Many practitioners in the western world know only of the physical practice of yoga, the asana practice, that we all bring to our mats. But there is so much more to yoga than just the physical practice. It is a spiritual and philosophical practice that can truly enhance one´s life. There is a systematic approach to yoga, known as the 8-limbs(Ashtanga) of yoga, written by the sage Patanjali around 400BC. The ultimate goal of the yoga sutras is to reveal how the practice and wisdom of yoga can help us reveal the true self, that we each have inside us. They serve as a prescription for moral and ethical conduct and self-discipline; they direct attention toward one’s health; and they help us to acknowledge the spiritual aspects of our nature.
The first limb, Yama, deals with one’s ethical standards and sense of integrity, focusing on our behavior and how we conduct ourselves in life. Yamas are universal practices that relate best to what we know as the Golden Rule, “Do unto others as you would have them do unto you.”
The five Yamas are:
- Ahimsa: nonviolence
- Satya: truthfulness
- Asteya: nonstealing
- Brahmacharya: continence
- Aparigraha: noncovetousness
Niyama, the second limb, has to do with self-discipline and spiritual observances. Regularly attending temple or church services, saying grace before meals, developing your own personal meditation practices, or making a habit of taking contemplative walks alone are all examples of niyamas in practice. The five niyamas are:
- Saucha: cleanliness
- Samtosa: contentment
- Tapas: heat; spiritual austerities
- Svadhyaya: study of the sacred scriptures and of one’s self
- Isvara pranidhana: surrender to “God”
3. Asana, or yoga poses and postures, are the third limb of yoga. Patanjali described asanas as “mastering the body to sit still for meditation.” Today, these poses are practiced around the world to enhance balance, coordination, and body control. From downward dog, to poses for better sleep, and many more, asanas enables yogis to challenge themselves and hone their ability to move and control their bodies.
The fourth of the 8 limbs of yoga is pranayama, breathing and control of breath. Prana means “energy” or “life force,” and the practice of pranayama means honing your breath and the energy within your body. Taking the time to focus on your breath can increase your self-awareness can reduce anxiety, lower blood pressure, and increase blood flow.
Pratyahara translates to “gaining mastery of external influences.” This can be interpreted as making wise choices about everything from the food you put in your body, to ideas you let in your mind. Practicing pratyahara means freeing yourself from external sensation and focusing your energy inward. One might think of this idea as refraining from the wrong external influences; for example, staying away from unhealthy foods and people who do not enhance your life. Instead, that energy is shifted towards healthier and more fulfilling external influences.

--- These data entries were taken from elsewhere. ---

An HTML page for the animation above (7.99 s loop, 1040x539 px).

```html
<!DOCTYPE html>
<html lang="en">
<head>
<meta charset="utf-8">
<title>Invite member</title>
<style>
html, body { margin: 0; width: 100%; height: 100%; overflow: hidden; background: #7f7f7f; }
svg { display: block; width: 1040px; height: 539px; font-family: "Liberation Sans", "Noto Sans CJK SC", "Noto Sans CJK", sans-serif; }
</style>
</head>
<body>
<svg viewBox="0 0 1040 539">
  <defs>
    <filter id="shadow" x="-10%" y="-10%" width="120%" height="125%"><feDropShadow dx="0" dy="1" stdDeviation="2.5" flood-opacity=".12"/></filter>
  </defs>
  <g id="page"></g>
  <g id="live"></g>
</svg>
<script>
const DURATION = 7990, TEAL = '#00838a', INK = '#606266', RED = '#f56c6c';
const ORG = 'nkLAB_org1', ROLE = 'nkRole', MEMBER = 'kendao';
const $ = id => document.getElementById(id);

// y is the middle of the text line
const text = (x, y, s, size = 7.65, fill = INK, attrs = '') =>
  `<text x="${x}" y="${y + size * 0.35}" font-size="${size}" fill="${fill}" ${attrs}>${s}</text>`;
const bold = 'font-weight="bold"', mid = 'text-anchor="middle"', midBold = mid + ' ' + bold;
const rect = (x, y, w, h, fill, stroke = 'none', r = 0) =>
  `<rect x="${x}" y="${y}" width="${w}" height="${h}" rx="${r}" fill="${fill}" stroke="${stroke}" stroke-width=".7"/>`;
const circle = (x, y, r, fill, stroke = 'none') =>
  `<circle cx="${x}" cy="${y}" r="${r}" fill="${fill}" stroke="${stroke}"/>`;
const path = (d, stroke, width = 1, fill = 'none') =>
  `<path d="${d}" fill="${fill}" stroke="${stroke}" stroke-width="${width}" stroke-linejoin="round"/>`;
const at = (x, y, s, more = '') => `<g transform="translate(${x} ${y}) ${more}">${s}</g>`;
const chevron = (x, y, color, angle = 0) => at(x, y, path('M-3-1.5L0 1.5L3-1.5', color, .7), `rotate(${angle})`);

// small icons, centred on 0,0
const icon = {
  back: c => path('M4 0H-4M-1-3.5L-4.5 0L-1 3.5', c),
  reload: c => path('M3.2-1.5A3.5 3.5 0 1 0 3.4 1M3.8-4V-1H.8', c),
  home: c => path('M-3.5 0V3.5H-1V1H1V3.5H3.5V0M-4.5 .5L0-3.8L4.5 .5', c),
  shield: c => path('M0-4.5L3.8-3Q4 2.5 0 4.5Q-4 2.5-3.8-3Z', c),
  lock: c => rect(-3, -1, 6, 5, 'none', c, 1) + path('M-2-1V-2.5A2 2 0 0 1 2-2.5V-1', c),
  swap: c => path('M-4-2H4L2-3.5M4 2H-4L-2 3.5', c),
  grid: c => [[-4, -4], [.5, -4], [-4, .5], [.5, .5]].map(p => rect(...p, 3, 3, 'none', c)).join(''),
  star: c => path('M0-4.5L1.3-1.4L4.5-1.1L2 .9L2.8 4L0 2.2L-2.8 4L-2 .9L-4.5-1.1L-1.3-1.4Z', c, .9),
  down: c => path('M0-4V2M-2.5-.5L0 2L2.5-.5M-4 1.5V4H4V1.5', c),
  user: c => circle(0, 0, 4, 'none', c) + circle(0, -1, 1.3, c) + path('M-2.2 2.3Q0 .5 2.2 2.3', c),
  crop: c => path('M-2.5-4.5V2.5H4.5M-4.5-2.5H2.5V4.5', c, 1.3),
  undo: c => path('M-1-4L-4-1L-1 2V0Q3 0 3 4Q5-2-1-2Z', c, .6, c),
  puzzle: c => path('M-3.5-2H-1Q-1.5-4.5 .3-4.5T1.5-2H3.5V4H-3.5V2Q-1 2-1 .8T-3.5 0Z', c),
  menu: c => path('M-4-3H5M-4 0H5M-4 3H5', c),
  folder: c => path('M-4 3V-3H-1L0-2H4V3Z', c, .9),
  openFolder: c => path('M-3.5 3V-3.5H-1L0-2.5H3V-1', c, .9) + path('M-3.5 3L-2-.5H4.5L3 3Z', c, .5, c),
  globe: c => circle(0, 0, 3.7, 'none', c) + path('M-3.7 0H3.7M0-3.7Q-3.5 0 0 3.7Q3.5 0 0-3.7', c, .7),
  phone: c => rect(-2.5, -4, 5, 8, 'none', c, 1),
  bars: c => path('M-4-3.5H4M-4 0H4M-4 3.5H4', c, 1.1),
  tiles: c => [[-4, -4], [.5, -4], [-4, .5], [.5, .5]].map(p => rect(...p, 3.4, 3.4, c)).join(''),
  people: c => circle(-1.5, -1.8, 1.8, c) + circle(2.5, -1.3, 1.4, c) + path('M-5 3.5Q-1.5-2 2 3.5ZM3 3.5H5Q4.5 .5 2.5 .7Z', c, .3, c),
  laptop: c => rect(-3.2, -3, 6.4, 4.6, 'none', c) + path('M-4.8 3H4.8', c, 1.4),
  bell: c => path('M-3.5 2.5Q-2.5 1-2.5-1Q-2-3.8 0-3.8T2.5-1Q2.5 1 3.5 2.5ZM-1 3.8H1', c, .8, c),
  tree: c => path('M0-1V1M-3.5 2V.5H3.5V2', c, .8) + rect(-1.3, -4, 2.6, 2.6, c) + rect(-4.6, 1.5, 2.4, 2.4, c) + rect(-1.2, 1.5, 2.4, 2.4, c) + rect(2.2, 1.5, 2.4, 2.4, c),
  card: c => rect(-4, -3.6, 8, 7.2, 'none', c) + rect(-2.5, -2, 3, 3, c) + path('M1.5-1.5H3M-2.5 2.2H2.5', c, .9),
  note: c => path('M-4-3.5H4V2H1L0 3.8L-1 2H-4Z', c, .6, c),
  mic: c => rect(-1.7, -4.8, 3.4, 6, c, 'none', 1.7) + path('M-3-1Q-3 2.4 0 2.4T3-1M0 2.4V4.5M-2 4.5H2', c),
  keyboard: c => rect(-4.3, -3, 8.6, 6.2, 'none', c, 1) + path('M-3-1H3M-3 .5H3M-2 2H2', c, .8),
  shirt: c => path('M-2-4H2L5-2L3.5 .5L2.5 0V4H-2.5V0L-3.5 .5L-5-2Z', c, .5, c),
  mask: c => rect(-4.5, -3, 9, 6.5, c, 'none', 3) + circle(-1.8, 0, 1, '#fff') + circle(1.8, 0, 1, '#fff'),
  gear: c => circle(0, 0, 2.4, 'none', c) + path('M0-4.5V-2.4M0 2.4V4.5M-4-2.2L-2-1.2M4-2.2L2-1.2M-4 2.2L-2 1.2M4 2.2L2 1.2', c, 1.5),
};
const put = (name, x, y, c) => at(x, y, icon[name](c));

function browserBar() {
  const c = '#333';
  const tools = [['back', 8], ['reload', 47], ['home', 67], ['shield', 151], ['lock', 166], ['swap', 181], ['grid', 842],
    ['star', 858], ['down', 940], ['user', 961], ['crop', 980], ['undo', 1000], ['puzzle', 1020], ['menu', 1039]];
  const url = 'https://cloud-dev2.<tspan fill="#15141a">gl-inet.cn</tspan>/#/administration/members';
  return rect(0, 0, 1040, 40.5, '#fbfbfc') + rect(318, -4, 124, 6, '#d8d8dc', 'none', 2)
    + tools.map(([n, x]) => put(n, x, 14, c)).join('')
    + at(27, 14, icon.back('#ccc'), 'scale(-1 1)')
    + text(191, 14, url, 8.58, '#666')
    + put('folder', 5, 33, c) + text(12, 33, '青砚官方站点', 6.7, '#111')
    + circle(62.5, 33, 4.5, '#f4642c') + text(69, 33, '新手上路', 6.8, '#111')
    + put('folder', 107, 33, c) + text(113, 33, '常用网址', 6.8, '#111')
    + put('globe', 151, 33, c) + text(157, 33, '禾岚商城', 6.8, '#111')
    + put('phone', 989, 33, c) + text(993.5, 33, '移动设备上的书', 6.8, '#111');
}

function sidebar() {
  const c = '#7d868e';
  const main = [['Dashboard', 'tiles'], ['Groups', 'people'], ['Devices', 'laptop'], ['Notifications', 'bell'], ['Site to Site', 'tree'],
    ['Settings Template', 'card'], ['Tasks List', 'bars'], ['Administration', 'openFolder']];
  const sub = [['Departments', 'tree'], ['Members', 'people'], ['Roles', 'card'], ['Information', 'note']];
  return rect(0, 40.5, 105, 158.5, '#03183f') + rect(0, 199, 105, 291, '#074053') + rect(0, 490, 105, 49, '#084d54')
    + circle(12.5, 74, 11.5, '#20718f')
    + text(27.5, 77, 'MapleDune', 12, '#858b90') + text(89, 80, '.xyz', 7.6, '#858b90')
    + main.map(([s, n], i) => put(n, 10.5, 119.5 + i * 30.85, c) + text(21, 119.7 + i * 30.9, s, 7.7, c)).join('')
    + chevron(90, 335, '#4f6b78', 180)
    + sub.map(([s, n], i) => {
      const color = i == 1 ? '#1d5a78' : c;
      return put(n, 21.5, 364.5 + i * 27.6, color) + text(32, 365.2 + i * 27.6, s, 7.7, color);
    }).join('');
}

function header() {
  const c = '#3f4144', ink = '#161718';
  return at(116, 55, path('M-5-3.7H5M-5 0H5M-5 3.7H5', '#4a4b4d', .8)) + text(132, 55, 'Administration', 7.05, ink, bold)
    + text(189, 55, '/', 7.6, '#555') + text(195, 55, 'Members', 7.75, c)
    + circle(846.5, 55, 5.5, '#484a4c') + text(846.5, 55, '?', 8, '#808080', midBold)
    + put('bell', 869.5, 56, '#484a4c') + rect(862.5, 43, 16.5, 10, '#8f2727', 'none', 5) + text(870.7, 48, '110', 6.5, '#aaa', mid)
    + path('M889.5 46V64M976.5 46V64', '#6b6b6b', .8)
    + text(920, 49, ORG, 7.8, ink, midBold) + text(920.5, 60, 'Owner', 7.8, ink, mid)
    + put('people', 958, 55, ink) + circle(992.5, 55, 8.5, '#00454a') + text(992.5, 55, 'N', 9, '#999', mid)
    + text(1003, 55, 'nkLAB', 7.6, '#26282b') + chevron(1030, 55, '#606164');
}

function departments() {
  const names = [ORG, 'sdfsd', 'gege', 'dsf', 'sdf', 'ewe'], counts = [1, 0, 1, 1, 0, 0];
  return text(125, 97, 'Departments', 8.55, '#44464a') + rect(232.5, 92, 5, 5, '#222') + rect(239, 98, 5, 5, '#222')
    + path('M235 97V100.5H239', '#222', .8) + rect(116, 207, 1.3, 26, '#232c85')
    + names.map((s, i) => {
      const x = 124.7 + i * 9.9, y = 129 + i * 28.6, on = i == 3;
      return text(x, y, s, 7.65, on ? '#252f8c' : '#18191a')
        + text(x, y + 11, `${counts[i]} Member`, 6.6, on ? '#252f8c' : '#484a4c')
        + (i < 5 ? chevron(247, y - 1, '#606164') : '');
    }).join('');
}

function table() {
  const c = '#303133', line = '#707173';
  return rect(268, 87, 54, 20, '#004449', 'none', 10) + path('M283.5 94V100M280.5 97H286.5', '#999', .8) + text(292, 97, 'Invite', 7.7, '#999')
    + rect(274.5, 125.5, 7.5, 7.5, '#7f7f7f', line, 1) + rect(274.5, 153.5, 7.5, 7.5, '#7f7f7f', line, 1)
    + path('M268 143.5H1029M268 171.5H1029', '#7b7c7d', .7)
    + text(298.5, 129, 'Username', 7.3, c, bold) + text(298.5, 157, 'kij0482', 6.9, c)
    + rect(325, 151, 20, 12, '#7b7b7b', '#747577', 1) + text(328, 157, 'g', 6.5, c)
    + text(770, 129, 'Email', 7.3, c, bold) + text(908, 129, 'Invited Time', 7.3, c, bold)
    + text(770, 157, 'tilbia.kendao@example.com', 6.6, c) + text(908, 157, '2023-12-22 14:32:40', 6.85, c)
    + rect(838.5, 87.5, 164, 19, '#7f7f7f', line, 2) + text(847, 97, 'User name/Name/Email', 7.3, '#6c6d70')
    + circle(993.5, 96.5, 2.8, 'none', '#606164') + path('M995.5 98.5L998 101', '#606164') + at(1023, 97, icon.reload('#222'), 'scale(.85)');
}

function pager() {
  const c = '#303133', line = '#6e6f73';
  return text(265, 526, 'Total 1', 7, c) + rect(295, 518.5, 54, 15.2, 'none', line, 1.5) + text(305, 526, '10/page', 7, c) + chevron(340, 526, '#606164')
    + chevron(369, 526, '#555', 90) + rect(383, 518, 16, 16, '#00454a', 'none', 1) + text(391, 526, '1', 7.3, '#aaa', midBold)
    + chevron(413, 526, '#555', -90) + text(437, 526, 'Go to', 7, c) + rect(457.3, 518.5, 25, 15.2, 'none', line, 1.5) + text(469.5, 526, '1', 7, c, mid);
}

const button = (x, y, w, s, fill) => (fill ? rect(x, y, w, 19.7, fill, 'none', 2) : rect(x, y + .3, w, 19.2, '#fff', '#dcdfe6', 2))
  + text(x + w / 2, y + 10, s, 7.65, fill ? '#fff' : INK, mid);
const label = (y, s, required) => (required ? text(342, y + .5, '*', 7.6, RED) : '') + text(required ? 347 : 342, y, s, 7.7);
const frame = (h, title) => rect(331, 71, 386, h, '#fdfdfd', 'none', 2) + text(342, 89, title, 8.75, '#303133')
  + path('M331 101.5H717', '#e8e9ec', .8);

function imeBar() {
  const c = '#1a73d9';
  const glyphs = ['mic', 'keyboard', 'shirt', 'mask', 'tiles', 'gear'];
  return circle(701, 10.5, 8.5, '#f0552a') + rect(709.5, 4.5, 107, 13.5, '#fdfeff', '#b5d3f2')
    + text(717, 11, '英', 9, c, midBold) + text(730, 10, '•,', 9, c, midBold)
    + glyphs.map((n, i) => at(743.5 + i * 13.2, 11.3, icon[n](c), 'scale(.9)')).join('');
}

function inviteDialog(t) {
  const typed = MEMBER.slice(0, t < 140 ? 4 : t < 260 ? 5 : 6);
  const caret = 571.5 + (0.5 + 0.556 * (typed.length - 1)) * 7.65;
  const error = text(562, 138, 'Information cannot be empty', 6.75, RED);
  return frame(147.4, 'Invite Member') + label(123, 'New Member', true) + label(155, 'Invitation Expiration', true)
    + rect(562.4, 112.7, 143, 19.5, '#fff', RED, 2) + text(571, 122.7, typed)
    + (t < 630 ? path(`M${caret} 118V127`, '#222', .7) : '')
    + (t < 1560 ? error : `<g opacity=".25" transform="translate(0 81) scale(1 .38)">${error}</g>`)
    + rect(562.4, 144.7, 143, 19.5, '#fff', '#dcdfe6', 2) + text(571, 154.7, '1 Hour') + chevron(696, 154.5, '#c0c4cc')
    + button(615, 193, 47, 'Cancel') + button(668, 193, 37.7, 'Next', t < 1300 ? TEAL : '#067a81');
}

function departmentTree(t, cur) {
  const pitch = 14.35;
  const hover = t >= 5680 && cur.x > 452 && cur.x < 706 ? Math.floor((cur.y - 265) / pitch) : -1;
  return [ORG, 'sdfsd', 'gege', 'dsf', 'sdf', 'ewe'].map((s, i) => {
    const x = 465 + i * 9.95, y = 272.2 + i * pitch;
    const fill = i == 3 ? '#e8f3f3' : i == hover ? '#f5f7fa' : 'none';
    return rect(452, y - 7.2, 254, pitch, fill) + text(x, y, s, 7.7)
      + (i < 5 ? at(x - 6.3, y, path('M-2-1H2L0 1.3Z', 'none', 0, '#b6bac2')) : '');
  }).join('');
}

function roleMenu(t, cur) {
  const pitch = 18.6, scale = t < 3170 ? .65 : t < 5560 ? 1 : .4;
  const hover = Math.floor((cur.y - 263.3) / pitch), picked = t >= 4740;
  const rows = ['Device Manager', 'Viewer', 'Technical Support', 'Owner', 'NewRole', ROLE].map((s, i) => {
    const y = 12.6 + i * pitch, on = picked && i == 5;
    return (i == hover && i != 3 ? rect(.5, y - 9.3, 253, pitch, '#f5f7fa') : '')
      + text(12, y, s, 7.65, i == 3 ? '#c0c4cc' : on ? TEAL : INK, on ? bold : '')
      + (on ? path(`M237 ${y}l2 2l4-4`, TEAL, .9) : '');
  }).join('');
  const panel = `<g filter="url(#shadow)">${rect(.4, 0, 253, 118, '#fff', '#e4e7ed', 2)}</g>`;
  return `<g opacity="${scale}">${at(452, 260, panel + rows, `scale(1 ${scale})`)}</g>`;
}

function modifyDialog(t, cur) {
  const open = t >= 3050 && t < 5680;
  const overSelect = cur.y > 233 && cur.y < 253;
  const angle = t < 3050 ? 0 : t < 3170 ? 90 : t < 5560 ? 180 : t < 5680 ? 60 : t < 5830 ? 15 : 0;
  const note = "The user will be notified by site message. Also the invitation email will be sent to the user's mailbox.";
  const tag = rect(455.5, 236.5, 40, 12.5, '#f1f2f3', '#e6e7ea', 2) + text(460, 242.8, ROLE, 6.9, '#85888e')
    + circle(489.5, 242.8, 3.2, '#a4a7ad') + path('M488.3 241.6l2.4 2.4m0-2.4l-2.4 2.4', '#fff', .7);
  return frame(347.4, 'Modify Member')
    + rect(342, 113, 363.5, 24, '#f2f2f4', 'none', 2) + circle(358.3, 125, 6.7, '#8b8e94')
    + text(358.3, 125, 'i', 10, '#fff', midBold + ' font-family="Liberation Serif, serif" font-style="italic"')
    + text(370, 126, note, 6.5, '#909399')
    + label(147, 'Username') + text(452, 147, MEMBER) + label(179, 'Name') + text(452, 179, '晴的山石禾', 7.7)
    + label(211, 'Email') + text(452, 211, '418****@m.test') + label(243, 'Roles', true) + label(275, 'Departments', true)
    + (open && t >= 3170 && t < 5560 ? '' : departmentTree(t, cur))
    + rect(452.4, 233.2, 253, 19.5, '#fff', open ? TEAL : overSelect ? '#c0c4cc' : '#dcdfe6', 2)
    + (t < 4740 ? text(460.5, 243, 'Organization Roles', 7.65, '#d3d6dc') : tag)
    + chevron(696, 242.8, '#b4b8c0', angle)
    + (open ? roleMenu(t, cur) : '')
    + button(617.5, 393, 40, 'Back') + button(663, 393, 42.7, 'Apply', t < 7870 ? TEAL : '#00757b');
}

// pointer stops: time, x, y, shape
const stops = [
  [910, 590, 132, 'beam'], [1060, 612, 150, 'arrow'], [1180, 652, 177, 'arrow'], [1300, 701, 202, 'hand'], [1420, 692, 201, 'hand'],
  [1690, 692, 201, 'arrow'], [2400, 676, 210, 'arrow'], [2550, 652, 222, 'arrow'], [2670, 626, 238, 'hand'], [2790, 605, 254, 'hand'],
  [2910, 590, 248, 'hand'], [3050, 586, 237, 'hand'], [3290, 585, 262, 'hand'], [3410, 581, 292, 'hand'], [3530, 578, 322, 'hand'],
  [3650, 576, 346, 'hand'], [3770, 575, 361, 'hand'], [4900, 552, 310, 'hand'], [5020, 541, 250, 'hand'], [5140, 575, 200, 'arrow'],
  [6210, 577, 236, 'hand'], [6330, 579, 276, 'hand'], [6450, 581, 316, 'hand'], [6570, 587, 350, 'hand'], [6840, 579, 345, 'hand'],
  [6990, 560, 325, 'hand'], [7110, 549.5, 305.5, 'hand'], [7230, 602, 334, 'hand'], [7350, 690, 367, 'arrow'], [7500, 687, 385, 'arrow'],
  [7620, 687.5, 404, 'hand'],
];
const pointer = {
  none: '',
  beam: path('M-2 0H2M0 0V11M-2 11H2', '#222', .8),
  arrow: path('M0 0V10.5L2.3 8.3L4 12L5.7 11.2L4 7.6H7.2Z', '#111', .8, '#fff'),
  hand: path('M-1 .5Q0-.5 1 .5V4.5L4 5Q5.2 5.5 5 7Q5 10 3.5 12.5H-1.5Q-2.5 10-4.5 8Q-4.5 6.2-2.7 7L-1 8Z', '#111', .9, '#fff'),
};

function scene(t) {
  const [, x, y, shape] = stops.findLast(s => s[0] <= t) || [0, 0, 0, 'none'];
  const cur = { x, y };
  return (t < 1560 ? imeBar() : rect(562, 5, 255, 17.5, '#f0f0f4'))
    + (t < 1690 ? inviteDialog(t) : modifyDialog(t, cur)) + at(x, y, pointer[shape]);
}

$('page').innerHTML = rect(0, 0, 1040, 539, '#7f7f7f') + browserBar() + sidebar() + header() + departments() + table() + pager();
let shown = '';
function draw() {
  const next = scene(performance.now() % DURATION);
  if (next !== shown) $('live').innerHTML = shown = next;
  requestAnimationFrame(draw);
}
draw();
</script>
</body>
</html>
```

Dharana means taking on a deep concentration and aiming your mind toward a singular focus. This practice can start simple, such as focusing your entire mind on bringing energy to one area of your body, or even setting your sight and mind on one fixed point. This practice helps the yogi focus on one single element of their practice and quiets other things on their mind.
The seventh of the 8 limbs of yoga encompasses meditation and meditative absorption. Highly correlated with the concentration practiced in the sixth limb of yoga, dhyana takes it a step further and deepens that focus. A phenomenon that has been described as “setting you free from yourself,” the practice of meditation has many benefits including calming the mind and can improving your full-body health.
The final of the 8 limbs of yoga, samadhi, translates to “putting together” or “integration.” Historically, many have interpreted samadhi to mean finding connection with the divine through yoga, and a sense of holistic peace with yourself. Others interpret this to mean mastery and understanding of all eight limbs of yoga. If you have reached this stage in your practice, you have focused energy on moral practices and self-discipline. Through this holistic practice, you have put time and energy into fueling your mind and body, and you have honed your concentration through meditation and withdrawal from distractions around you.
As you can see it takes practice to experience “Ultimate Bliss” and become a Yogi. I think every step we take to become a better version of ourselves is a step with a beautiful purpose. Never forget to enjoy this journey and do not always take yourself and things in life too serious, smile!!